* **DESCRIPTION OF THE TASK**
Where a record holds a picture, leave the picture out; otherwise repeat every record exactly.
▬▬▬▬▬▬
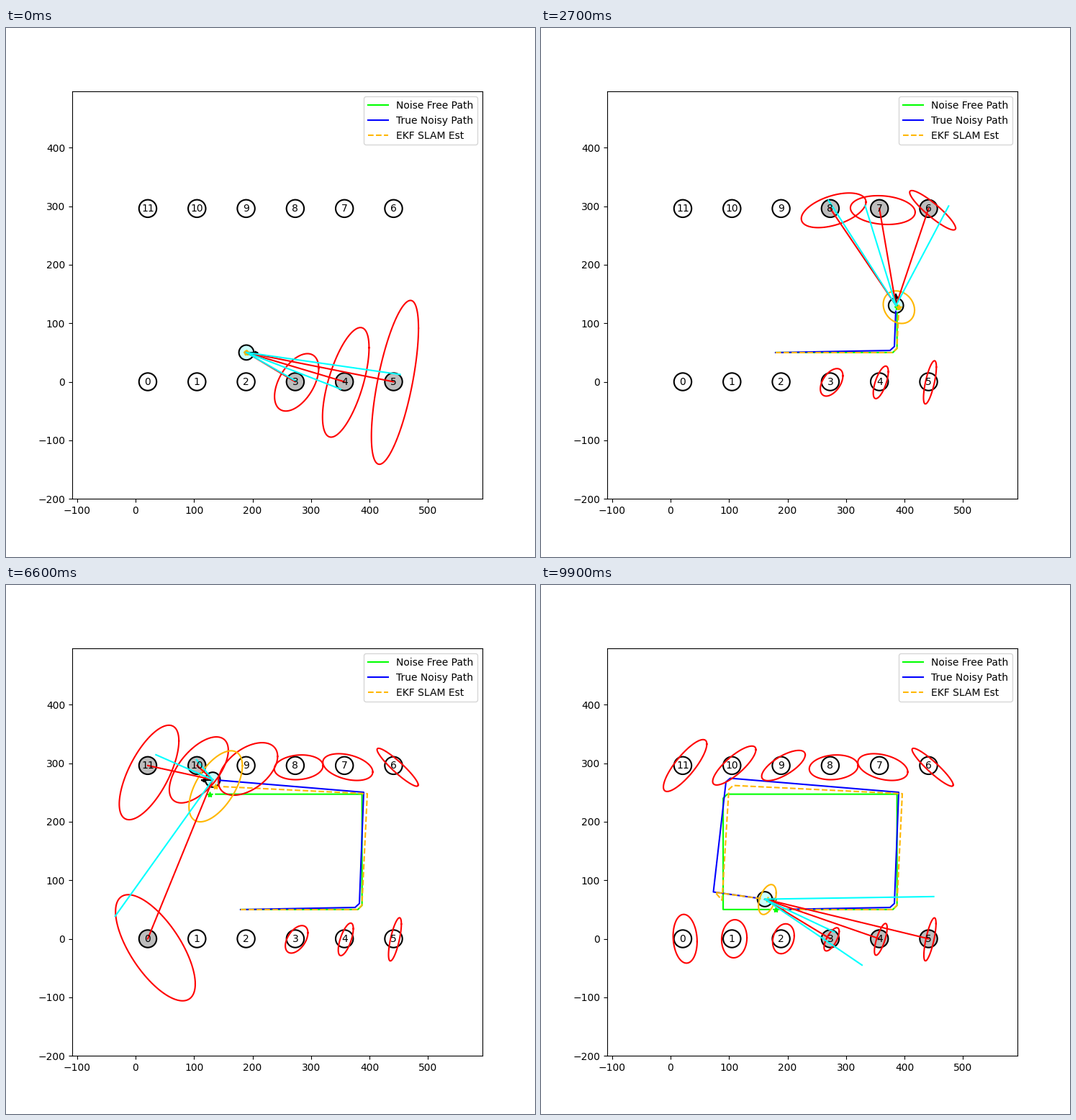
Animation, 735 px wide and 735 px high, one loop 10000 ms. Source, as a matplotlib script:

```python
import matplotlib.pyplot as plt
import numpy as np
from matplotlib.animation import FuncAnimation
from matplotlib.patches import Circle

SIZE, FRAMES = 735, 100
SCALE = 0.77 * SIZE / 696                     # pixels per data unit
ORIGIN = np.array([0.5125 * SIZE - 242 * SCALE, 0.89 * SIZE - 200 * SCALE])
ORANGE = '#ffb700'
CLOSURE = 90                                  # step that closes the loop
ANCHOR = np.array([357, 0])                   # middle of the first landmarks
RANGE_SD, BEARING_SD = 29.5, 0.54             # drawn size of sensor noise
PASSED, FOV = np.radians(45), np.radians(70)

xs = 21 + 84 * np.arange(6)
MARKS = np.array([(x, 0) for x in xs] + [(x, 296) for x in xs[::-1]])


# Every path is straight between the same turning steps.
TURNS = [-1, 19, 20, 39, 40, 69, 70, 89, 90, 99]


def walk(corners):
    steps = np.arange(-1, FRAMES)
    return np.stack([np.interp(steps, TURNS, c) for c in zip(*corners)], -1)


def walk_px(corners):
    """Path through corners given in stage pixels."""
    return (walk(corners) - ORIGIN) * [1, -1] / SCALE


D = 10 / np.sqrt(2)
EAST, NORTH = 380 + D, 240 + D
ideal = walk([(180, 50), (380, 50), (EAST, 50 + D), (EAST, NORTH),
              (EAST, NORTH), (90 + D, NORTH), (90, 240), (90, 50),
              (90, 50), (180, 50)])
noisy = walk_px([(326, 451), (485, 448), (491, 442.5), (497, 288),
                 (497, 288), (263, 268.5), (257, 273.5), (239.5, 426.5),
                 (239.5, 426.5), (311, 436.5)])
guess = walk_px([(326, 451), (489, 451), (494.5, 445), (502, 290),
                 (502, 290), (267, 278.5), (261, 284), (251.5, 438),
                 (242, 427), (314.5, 437)])


def heading(f):
    d = ideal[f + 1] - ideal[f]
    if not d.any():
        d = ideal[f + 2] - ideal[f + 1]
    return np.arctan2(d[1], d[0])


def bearing(k, f):
    d = MARKS[k] - noisy[f + 1]
    a = np.arctan2(d[1], d[0]) - heading(f)
    return abs((a + np.pi) % (2 * np.pi) - np.pi)


def observe():
    """Landmarks in view and gathered information at every step."""
    views, infos, seen = [], [], {}
    info = np.zeros((len(MARKS), 2, 2))
    first = 0
    for f in range(FRAMES):
        while bearing(first, f) > PASSED:
            first = (first + 1) % len(MARKS)
        ids = [(first + i) % len(MARKS) for i in range(3)]
        ids = [k for k in ids if bearing(k, f) < FOV]
        for k in ids:
            seen.setdefault(k, f)
            d = MARKS[k] - noisy[f + 1]
            r = np.hypot(*d)
            u, v = d / r, np.array([-d[1], d[0]]) / r
            info[k] += np.outer(u, u) / RANGE_SD ** 2
            info[k] += np.outer(v, v) / (BEARING_SD * r) ** 2
        views.append(ids)
        infos.append(info.copy())
    return views, infos, seen


views, infos, first_seen = observe()


def swing(s):
    return 0.13 + 0.2 * min(1, s / 70) ** 2


def pose_error(p, s, closed):
    """Covariance at p from the drift up to step s, swinging about a pivot."""
    if closed:
        pivot, turn, drift = ANCHOR, 0.115, 13
    else:
        pivot, turn, drift = ideal[:s + 2].mean(0), swing(s), 3 + min(0.8 * s, 30)
    r = p - pivot
    v = turn * np.array([-r[1], r[0]])
    return drift ** 2 * np.eye(2) + np.outer(v, v)


def mark_center(k, s, closed):
    if closed:
        return MARKS[k] + [4, 0]
    r = MARKS[k] - ideal[:s + 2].mean(0)
    tilt = 0.3 * (swing(s) - swing(0))
    shift = np.array([7, -3]) * min(1, (s + 2) / 6)
    return MARKS[k] + shift + tilt * np.array([-r[1], r[0]])


T = np.linspace(0, 2 * np.pi, 121)


def ellipse(center, cov):
    return center[:, None] + np.linalg.cholesky(cov) @ [np.cos(T), np.sin(T)]


def mark_ellipse(k, f):
    s = first_seen.get(k, FRAMES)
    if f < s:
        return [], []
    closed = f >= CLOSURE and s > 30
    cov = np.linalg.inv(infos[f][k]) + pose_error(MARKS[k], s, closed)
    return ellipse(mark_center(k, s, closed), cov)


def measured(f, pos, ids):
    rng = np.random.default_rng(f)
    d = MARKS[ids] - pos
    r = np.hypot(*d.T) + rng.normal(0, 14, len(d))
    a = np.arctan2(d[:, 1], d[:, 0]) + rng.normal(0, 0.15, len(d))
    return pos + np.c_[r * np.cos(a), r * np.sin(a)]


fig, ax = plt.subplots(figsize=(SIZE / 100, SIZE / 100), dpi=100)
fig.subplots_adjust(left=0.125, right=0.9, bottom=0.11, top=0.88)
half = 0.775 * SIZE / SCALE / 2
ax.set_xlim(242 - half, 242 + half)
ax.set_ylim(-200, 496)


def line(color, **kw):
    return ax.plot([], [], color=color, **kw)[0]


paths = [(line('lime', label='Noise Free Path'), ideal),
         (line('blue', label='True Noisy Path'), noisy),
         (line(ORANGE, ls='--', label='EKF SLAM Est'), guess)]
ax.legend(loc='upper right')

discs = []
for k, p in enumerate(MARKS):
    discs.append(ax.add_patch(Circle(p, 15, fc='white', ec='black', lw=1.5)))
    ax.text(*p, str(k), ha='center', va='center')
robot = ax.add_patch(Circle((0, 0), 12.7, fc='#ccffff', ec='black', lw=1.5))

arrow = line('black')
tip = line('black', ms=4, ls='')
ideal_star = line('lime', marker='*', ms=6, ls='')
guess_star = line(ORANGE, marker='*', ms=6, ls='')
rings = [line('red') for _ in MARKS]
pose_ring = line(ORANGE)
sight = [line('red') for _ in range(3)]
rays = [line('cyan') for _ in range(3)]


def fan(lines, pos, ends):
    for i, ln in enumerate(lines):
        seg = np.array([pos, ends[i]]) if i < len(ends) else np.empty((0, 2))
        ln.set_data(*seg.T)


def update(f):
    pos, est, ids = noisy[f + 1], guess[f + 1], views[f]
    for ln, pts in paths:
        ln.set_data(*pts[:f + 1].T)
    for k, disc in enumerate(discs):
        disc.set_facecolor('0.74' if k in ids else 'white')
        rings[k].set_data(*mark_ellipse(k, f))

    robot.center = pos
    a = heading(f)
    d = np.array([np.cos(a), np.sin(a)])
    arrow.set_data(*np.array([pos, pos + 19 * d]).T)
    tip.set_data(*(pos + 16 * d)[:, None])
    tip.set_marker((3, 0, np.degrees(a) - 90))
    ideal_star.set_data(*ideal[f + 1][:, None])
    guess_star.set_data(*est[:, None])
    pose_ring.set_data(*ellipse(est, pose_error(est, f, f >= CLOSURE)))
    fan(sight, pos, MARKS[ids])
    fan(rays, pos, measured(f, pos, ids))
    return []


anim = FuncAnimation(fig, update, frames=FRAMES, interval=100,
                     init_func=lambda: update(0), repeat=True, repeat_delay=0)
plt.show()
```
▬▬▬▬▬▬
* **RESPONSE AREA**
Animation, 735 px wide and 735 px high, one loop 10000 ms. Source, as a matplotlib script:

```python
import matplotlib.pyplot as plt
import numpy as np
from matplotlib.animation import FuncAnimation
from matplotlib.patches import Circle

SIZE, FRAMES = 735, 100
SCALE = 0.77 * SIZE / 696                     # pixels per data unit
ORIGIN = np.array([0.5125 * SIZE - 242 * SCALE, 0.89 * SIZE - 200 * SCALE])
ORANGE = '#ffb700'
CLOSURE = 90                                  # step that closes the loop
ANCHOR = np.array([357, 0])                   # middle of the first landmarks
RANGE_SD, BEARING_SD = 29.5, 0.54             # drawn size of sensor noise
PASSED, FOV = np.radians(45), np.radians(70)

xs = 21 + 84 * np.arange(6)
MARKS = np.array([(x, 0) for x in xs] + [(x, 296) for x in xs[::-1]])


# Every path is straight between the same turning steps.
TURNS = [-1, 19, 20, 39, 40, 69, 70, 89, 90, 99]


def walk(corners):
    steps = np.arange(-1, FRAMES)
    return np.stack([np.interp(steps, TURNS, c) for c in zip(*corners)], -1)


def walk_px(corners):
    """Path through corners given in stage pixels."""
    return (walk(corners) - ORIGIN) * [1, -1] / SCALE


D = 10 / np.sqrt(2)
EAST, NORTH = 380 + D, 240 + D
ideal = walk([(180, 50), (380, 50), (EAST, 50 + D), (EAST, NORTH),
              (EAST, NORTH), (90 + D, NORTH), (90, 240), (90, 50),
              (90, 50), (180, 50)])
noisy = walk_px([(326, 451), (485, 448), (491, 442.5), (497, 288),
                 (497, 288), (263, 268.5), (257, 273.5), (239.5, 426.5),
                 (239.5, 426.5), (311, 436.5)])
guess = walk_px([(326, 451), (489, 451), (494.5, 445), (502, 290),
                 (502, 290), (267, 278.5), (261, 284), (251.5, 438),
                 (242, 427), (314.5, 437)])


def heading(f):
    d = ideal[f + 1] - ideal[f]
    if not d.any():
        d = ideal[f + 2] - ideal[f + 1]
    return np.arctan2(d[1], d[0])


def bearing(k, f):
    d = MARKS[k] - noisy[f + 1]
    a = np.arctan2(d[1], d[0]) - heading(f)
    return abs((a + np.pi) % (2 * np.pi) - np.pi)


def observe():
    """Landmarks in view and gathered information at every step."""
    views, infos, seen = [], [], {}
    info = np.zeros((len(MARKS), 2, 2))
    first = 0
    for f in range(FRAMES):
        while bearing(first, f) > PASSED:
            first = (first + 1) % len(MARKS)
        ids = [(first + i) % len(MARKS) for i in range(3)]
        ids = [k for k in ids if bearing(k, f) < FOV]
        for k in ids:
            seen.setdefault(k, f)
            d = MARKS[k] - noisy[f + 1]
            r = np.hypot(*d)
            u, v = d / r, np.array([-d[1], d[0]]) / r
            info[k] += np.outer(u, u) / RANGE_SD ** 2
            info[k] += np.outer(v, v) / (BEARING_SD * r) ** 2
        views.append(ids)
        infos.append(info.copy())
    return views, infos, seen


views, infos, first_seen = observe()


def swing(s):
    return 0.13 + 0.2 * min(1, s / 70) ** 2


def pose_error(p, s, closed):
    """Covariance at p from the drift up to step s, swinging about a pivot."""
    if closed:
        pivot, turn, drift = ANCHOR, 0.115, 13
    else:
        pivot, turn, drift = ideal[:s + 2].mean(0), swing(s), 3 + min(0.8 * s, 30)
    r = p - pivot
    v = turn * np.array([-r[1], r[0]])
    return drift ** 2 * np.eye(2) + np.outer(v, v)


def mark_center(k, s, closed):
    if closed:
        return MARKS[k] + [4, 0]
    r = MARKS[k] - ideal[:s + 2].mean(0)
    tilt = 0.3 * (swing(s) - swing(0))
    shift = np.array([7, -3]) * min(1, (s + 2) / 6)
    return MARKS[k] + shift + tilt * np.array([-r[1], r[0]])


T = np.linspace(0, 2 * np.pi, 121)


def ellipse(center, cov):
    return center[:, None] + np.linalg.cholesky(cov) @ [np.cos(T), np.sin(T)]


def mark_ellipse(k, f):
    s = first_seen.get(k, FRAMES)
    if f < s:
        return [], []
    closed = f >= CLOSURE and s > 30
    cov = np.linalg.inv(infos[f][k]) + pose_error(MARKS[k], s, closed)
    return ellipse(mark_center(k, s, closed), cov)


def measured(f, pos, ids):
    rng = np.random.default_rng(f)
    d = MARKS[ids] - pos
    r = np.hypot(*d.T) + rng.normal(0, 14, len(d))
    a = np.arctan2(d[:, 1], d[:, 0]) + rng.normal(0, 0.15, len(d))
    return pos + np.c_[r * np.cos(a), r * np.sin(a)]


fig, ax = plt.subplots(figsize=(SIZE / 100, SIZE / 100), dpi=100)
fig.subplots_adjust(left=0.125, right=0.9, bottom=0.11, top=0.88)
half = 0.775 * SIZE / SCALE / 2
ax.set_xlim(242 - half, 242 + half)
ax.set_ylim(-200, 496)


def line(color, **kw):
    return ax.plot([], [], color=color, **kw)[0]


paths = [(line('lime', label='Noise Free Path'), ideal),
         (line('blue', label='True Noisy Path'), noisy),
         (line(ORANGE, ls='--', label='EKF SLAM Est'), guess)]
ax.legend(loc='upper right')

discs = []
for k, p in enumerate(MARKS):
    discs.append(ax.add_patch(Circle(p, 15, fc='white', ec='black', lw=1.5)))
    ax.text(*p, str(k), ha='center', va='center')
robot = ax.add_patch(Circle((0, 0), 12.7, fc='#ccffff', ec='black', lw=1.5))

arrow = line('black')
tip = line('black', ms=4, ls='')
ideal_star = line('lime', marker='*', ms=6, ls='')
guess_star = line(ORANGE, marker='*', ms=6, ls='')
rings = [line('red') for _ in MARKS]
pose_ring = line(ORANGE)
sight = [line('red') for _ in range(3)]
rays = [line('cyan') for _ in range(3)]


def fan(lines, pos, ends):
    for i, ln in enumerate(lines):
        seg = np.array([pos, ends[i]]) if i < len(ends) else np.empty((0, 2))
        ln.set_data(*seg.T)


def update(f):
    pos, est, ids = noisy[f + 1], guess[f + 1], views[f]
    for ln, pts in paths:
        ln.set_data(*pts[:f + 1].T)
    for k, disc in enumerate(discs):
        disc.set_facecolor('0.74' if k in ids else 'white')
        rings[k].set_data(*mark_ellipse(k, f))

    robot.center = pos
    a = heading(f)
    d = np.array([np.cos(a), np.sin(a)])
    arrow.set_data(*np.array([pos, pos + 19 * d]).T)
    tip.set_data(*(pos + 16 * d)[:, None])
    tip.set_marker((3, 0, np.degrees(a) - 90))
    ideal_star.set_data(*ideal[f + 1][:, None])
    guess_star.set_data(*est[:, None])
    pose_ring.set_data(*ellipse(est, pose_error(est, f, f >= CLOSURE)))
    fan(sight, pos, MARKS[ids])
    fan(rays, pos, measured(f, pos, ids))
    return []


anim = FuncAnimation(fig, update, frames=FRAMES, interval=100,
                     init_func=lambda: update(0), repeat=True, repeat_delay=0)
plt.show()
```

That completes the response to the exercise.